Ukrainians Lose Faith in Judicial System

A study shows Ukrainians have lost faith in the judicial system, as authorities seem immune to prosecution and as the system is allegedly used for political repression.
Ukrainians Lose Faith in Judicial System
Ukrainian opposition leader Yulia Timoshenko in court on Oct. 11, 2011. Timoshenko's imprisonment has been protested as an abuse of judicial power by the current prime minister, a factor contributing to the declining faith in the Ukrainian judiciary. (Sergei Supinsky/AFP/Getty Images)

KYIV, Ukraine—Faith in the Ukrainian government and judicial system spiked in 2005; the Supreme Court had annulled election results decried as fraudulent, and a new government was elected under great scrutiny. The judiciary had upheld the call for democracy raised by the Orange Revolution protests.

In the years that followed, however, Ukrainians perceived an impunity given to officials and their family members by the courts. They saw the jailing of opposition leader Yulia Timoshenko, hailed as an abuse of judicial power by current Prime Minister Mykola Yanovych Azarov.

Faith in the judicial system is low.

According to a poll conducted by the sociology department of the Razumkov Centre, 55 percent of Ukrainians do not support the courts' activity. About 28 percent of people surveyed said they support certain court actions, and only 5 percent said they fully support the courts' activity.

Razumkov Centre sociologist Andriy Bychenko said many Ukrainians believe the courts protect the interests of authorities and will not protect ordinary citizens who bring charges against the authorities.

"We see that even if there was a video where everything that happened [as a crime was being committed] is seen, if officials or their children are involved in it, despite all the social pressure, all the governmental officials are recognized not guilty in the end," Bychenko said.

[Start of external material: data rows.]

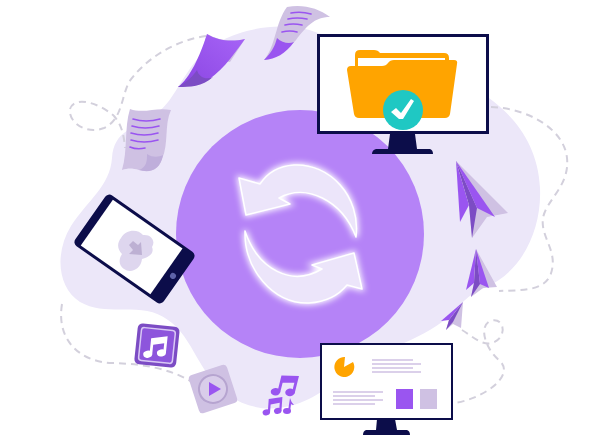
<!DOCTYPE html>
<html lang="en">
<head>
<meta charset="utf-8">
<title>File transfer and sync</title>
<style>
:root {
  --white: #ffffff;
  --mist: #ece7f9;
  --lilac: #cfc1e3;
  --orchid: #b583f7;
  --violet: #9a55f0;
  --plum: #7c4cc4;
  --navy: #0c0d4a;
  --amber: #ffa400;
  --teal: #1fc8c3;
  --trail: #d3d0dc;
}
html, body { margin: 0; background: var(--white); overflow: hidden; }
svg { display: block; width: 600px; height: 439px; }
.mist { fill: var(--mist); }
.lilac { fill: var(--lilac); }
.orchid { fill: var(--orchid); }
.violet { fill: var(--violet); }
.plum { fill: var(--plum); }
.navy { fill: var(--navy); }
.amber { fill: var(--amber); }
.teal { fill: var(--teal); }
.white { fill: var(--white); }
.trail { fill: none; stroke: var(--trail); stroke-width: 2; stroke-dasharray: 7 5; }
.screen { fill: var(--white); stroke: var(--navy); }
.ink { fill: none; stroke: var(--violet); stroke-width: 1.6; stroke-linecap: round; }
.copy-line { fill: none; stroke: var(--lilac); stroke-width: 1.6; }
</style>
</head>
<body>
<svg viewBox="0 0 600 439" role="img" aria-label="Files, music and video syncing between a tablet and two monitors">
  <defs>
    <filter id="glow" x="-20%" y="-20%" width="140%" height="140%">
      <feGaussianBlur stdDeviation="3"/>
    </filter>
    <linearGradient id="sheet-curl" x1="0" y1="1" x2="1" y2="0">
      <stop offset="0" stop-color="#8a45e2"/>
      <stop offset="1" stop-color="#a764f7"/>
    </linearGradient>
    <g id="sync-arrows">
      <path d="M239 178 L246 215 L290 204 L279 198 C306 183 342 200 356 237 C361 196 329 163 294 165 C279 166 268 172 260 184 Z"/>
      <path d="M245 231 C244 268 272 304 309 303 C325 302 338 296 347 285 L362 289 L354 253 L312 265 L322 269 C292 287 258 270 245 231 Z"/>
    </g>
    <g id="music-notes">
      <ellipse cx="-7" cy="9" rx="5" ry="4" transform="rotate(-18 -7 9)"/>
      <ellipse cx="8" cy="6" rx="5" ry="4" transform="rotate(-18 8 6)"/>
      <path d="M-5 9 V-9 L13 -13 V6 H10 V-5 L-2 -2 V9 Z"/>
    </g>
  </defs>

  <g id="backdrop">
    <path class="mist" d="M318 33 C280 18 220 30 195 62 C178 84 172 102 158 112 C134 129 114 130 112 158 C110 186 88 200 71 226 C54 254 58 288 80 302 C108 318 142 300 168 320 C194 338 198 374 228 395 C264 420 306 407 334 382 C372 350 412 345 442 322 C462 306 462 298 484 288 C520 274 542 232 540 188 C538 146 516 118 489 98 C472 80 470 56 436 46 C400 34 352 46 318 33 Z"/>
    <circle class="orchid" cx="300" cy="234" r="124"/>
  </g>

  <g id="trails" class="trail">
    <path d="M206 36 C176 40 146 58 129 82 C121 98 122 120 104 128 C86 135 68 122 70 109 C74 96 98 102 114 116 C122 125 124 136 125 148"/>
    <path d="M62 304 C56 340 80 362 112 363 C148 364 172 370 192 382"/>
    <path d="M491 107 C526 108 564 128 567 158 C570 186 546 200 543 218 C540 238 560 252 550 276 C542 292 518 290 499 291"/>
    <path d="M462 330 C472 336 482 346 492 343 C508 338 505 316 490 321 C478 327 486 350 500 361 C516 377 480 400 454 403"/>
  </g>

  <g id="flying-sheets">
    <path class="lilac" d="M207 34 C220 41 232 42 245 39 L230 62 L200 58 Z"/>
    <path fill="url(#sheet-curl)" d="M207 34 C218 41 232 42 245 39 C232 57 219 75 204 82 C195 86 187 86 178 87 C190 78 200 56 207 34 Z"/>
    <path class="plum" d="M178 87 C188 81 193 76 197 70 C199 78 207 80 213 77 C202 87 190 87 178 87 Z"/>
    <path class="lilac" d="M287 7 C303 4 318 8 330 17 C314 17 306 27 296 40 C288 50 278 57 264 60 C276 46 275 23 287 7 Z"/>
    <path class="violet" d="M264 60 C273 51 275 45 277 38 C282 43 289 44 294 42 C285 54 276 59 264 60 Z"/>
    <path class="ink" d="M291 13 Q301 11 311 14 M288 19 Q297 17 307 19 M285 25 Q293 23 302 25 M282 32 Q290 30 297 32"/>
  </g>

  <g id="text-sheet">
    <path class="lilac" d="M130 109 C144 114 156 107 171 110 C164 125 169 143 162 159 C158 172 148 172 139 170 C132 168 128 168 122 170 C128 150 124 128 130 109 Z"/>
    <path fill="#bfaedb" d="M139 170 C147 167 147 160 147 154 C153 158 159 157 163 155 C160 171 149 173 139 170 Z"/>
    <path class="ink" d="M133 119 Q146 123 160 119 M132 126 Q145 130 159 126 M131 133 Q144 137 158 133 M131 140 Q144 144 158 140 M130 147 Q137 150 145 148"/>
  </g>

  <g id="sync-symbol">
    <use href="#sync-arrows" fill="#ffffff" stroke="#ffffff" stroke-width="4" filter="url(#glow)"/>
    <use href="#sync-arrows" fill="#ece5fa" stroke="#ffffff" stroke-width="1.5" stroke-linejoin="round"/>
  </g>

  <g id="folder-monitor">
    <path class="navy" d="M390 134 H415 L417 149 H430 Q433 150 433 154 H372 Q372 150 376 149 H388 Z"/>
    <rect class="screen" x="318.500" y="35.500" width="169" height="97" stroke-width="3"/>
    <path class="amber" d="M355 66 V55 Q355 50 360 50 H374 Q378 50 380 53 H444 Q449 53 449 58 V72 H355 Z"/>
    <path class="white" d="M358 58 H445 V74 H358 Z"/>
    <path class="amber" d="M351 66 H382 Q386 66 388 63 Q390 60 394 60 H454 Q458 60 457 64 L450 114 Q449 118 445 118 H359 Q355 118 354 114 L347 70 Q347 66 351 66 Z"/>
    <circle class="teal" cx="403" cy="110" r="20"/>
    <path class="white" d="M391 112 L396 108 L401 113 L411 99 L414 101 L403 119 H399 Z"/>
  </g>

  <g id="report-monitor">
    <path class="navy" d="M377 419 H395 L397 430 H407 Q410 431 410 435 H363 Q363 431 366 430 H376 Z"/>
    <rect class="screen" x="321" y="344" width="131" height="75" stroke-width="2"/>
    <path class="amber" d="M344 367 L353 362 A10 10 0 1 1 345 357 Z"/>
    <path class="copy-line" d="M372 360 H413 M372 364 H421 M372 368 H413 M372 372 H421 M333 392 H383 M333 396 H375 M333 400 H383 M333 404 H375"/>
    <rect class="violet" x="396" y="389" width="17" height="20"/>
    <rect class="lilac" x="420" y="389" width="17" height="20"/>
  </g>

  <g id="tablet" transform="translate(134.500 249) rotate(35)">
    <rect class="navy" x="-54" y="-31" width="108" height="62" rx="5"/>
    <rect class="white" x="-46" y="-28" width="85" height="56"/>
    <circle cx="47" cy="0" r="3" fill="#5d62a8"/>
  </g>
  <g id="cloud-transfer">
    <path fill="#ded6ee" d="M121 238 C126 229 138 229 143 235 C151 234 156 241 152 247 C155 254 147 258 142 259 C141 269 131 274 124 269 C117 264 120 257 122 254 C117 249 117 243 121 238 Z"/>
    <path fill="#bdb0d3" d="M129 245 L133 241 L138 245 L141 242 L142 255 L129 254 L133 250 Z"/>
  </g>

  <g id="paper-planes">
    <path class="violet" d="M456 161 L460 222 L469 205 Z"/>
    <path class="lilac" d="M456 161 L469 205 L472 238 L487 217 L508 213 Z"/>
    <path class="plum" d="M456 161 L469 205 L472 238 L477 208 Z"/>
    <path class="violet" d="M456 161 L477 208 L495 217 Z"/>
    <path class="violet" d="M476 249 L466 290 L474 283 Z"/>
    <path class="lilac" d="M476 249 L474 283 L471 297 L483 288 L497 287 Z"/>
    <path class="plum" d="M476 249 L474 283 L471 297 L480 284 Z"/>
    <path class="violet" d="M476 249 L480 284 L489 288 Z"/>
    <path class="violet" d="M463 302 L441 321 L449 320 Z"/>
    <path class="lilac" d="M463 302 L449 320 L446 330 L453 324 L461 328 Z"/>
    <path class="plum" d="M463 302 L449 320 L446 330 L453 322 Z"/>
  </g>

  <g id="music-tile" transform="translate(157 345) rotate(6)">
    <rect class="plum" x="-21" y="-20" width="42" height="41" rx="5"/>
    <rect x="-17" y="-16" width="34" height="33" rx="3" fill="#8d55dc" stroke="#d9c8f5" stroke-width="1.500"/>
    <use href="#music-notes" class="white" transform="translate(-2 2) scale(.9)"/>
  </g>

  <g id="video-tile" transform="translate(213 389) rotate(-18)">
    <rect class="lilac" x="-20" y="-20" width="40" height="40" rx="4"/>
    <circle cx="0" cy="0" r="14" fill="#d9cdea" stroke="#b6a4d0" stroke-width="2"/>
    <path class="violet" d="M-4 -7 L8 0 L-4 7 Z" transform="rotate(18)"/>
  </g>

  <g id="loose-notes" class="violet">
    <use href="#music-notes" transform="translate(284 385) rotate(14) scale(.95)"/>
    <use href="#music-notes" transform="translate(272 406) rotate(4) scale(.75)"/>
    <ellipse cx="287" cy="411" rx="4" ry="3"/>
    <path d="M288 411 L290 398 Q291 402 294 405 Q292 405 291 404 L290 412 Z"/>
  </g>
</svg>
</body>
</html>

The poll was conducted annually from 2005 to 2012. Elections brought hope to the people—faith in the judiciary was relatively high not only after the Orange Revolution of 2005, but also after the federal election in 2010.

Ukrainians hoped for improvement with each new leader, but disappointment followed and faith in the system declined, explained the sociologist.

The much protested jailing of opposition leader Yulia Timoshenko and her ally Yuriy Lutsenko did not help the reputation of the courts.

"We have the vast majority of citizens who do not believe that law was violated only by the representatives of the previous government. They think that law is pretty clearly violated also by the senior representatives of current government," Bychenko said.

"My attitude to the courts is generally negative," said Vyacheslav, an entrepreneur in Kyiv. Bychenko explained that it is fairly common for people not to go to court because of mistrust.

Judge and Family Beheaded

Dec. 15 was a Ukrainian national day to celebrate judges and court workers. Judge Volodymyr Trofimov, 58, and three of his family members were beheaded that day.

The gruesome murder is still being investigated, and the motive has not been determined. Trofimov also had an extensive antiques collection, and the incident may have been a robbery gone wrong.

Judge Serhiy Zubkov of Kyiv was murdered in March 2011. In 2006, Judge Victor Lopatsky was shot, but not fatally wounded. Two suspects were convicted of Zubkov's murder, having been evicted as a result of the judge's decision in a property dispute. A public campaign is calling for their release, saying they were wrongly accused.

Ruslana Lyzhichko, a famous Ukrainian pop-singer and Eurovision winner, spoke at a press conference rallying for the release of these convicts.

"I felt sad that this judicial mess has become the norm in Ukraine; injustice became the norm in Ukraine."

The Epoch Times publishes in 35 countries and in 20 languages. Subscribe to our e-newsletter.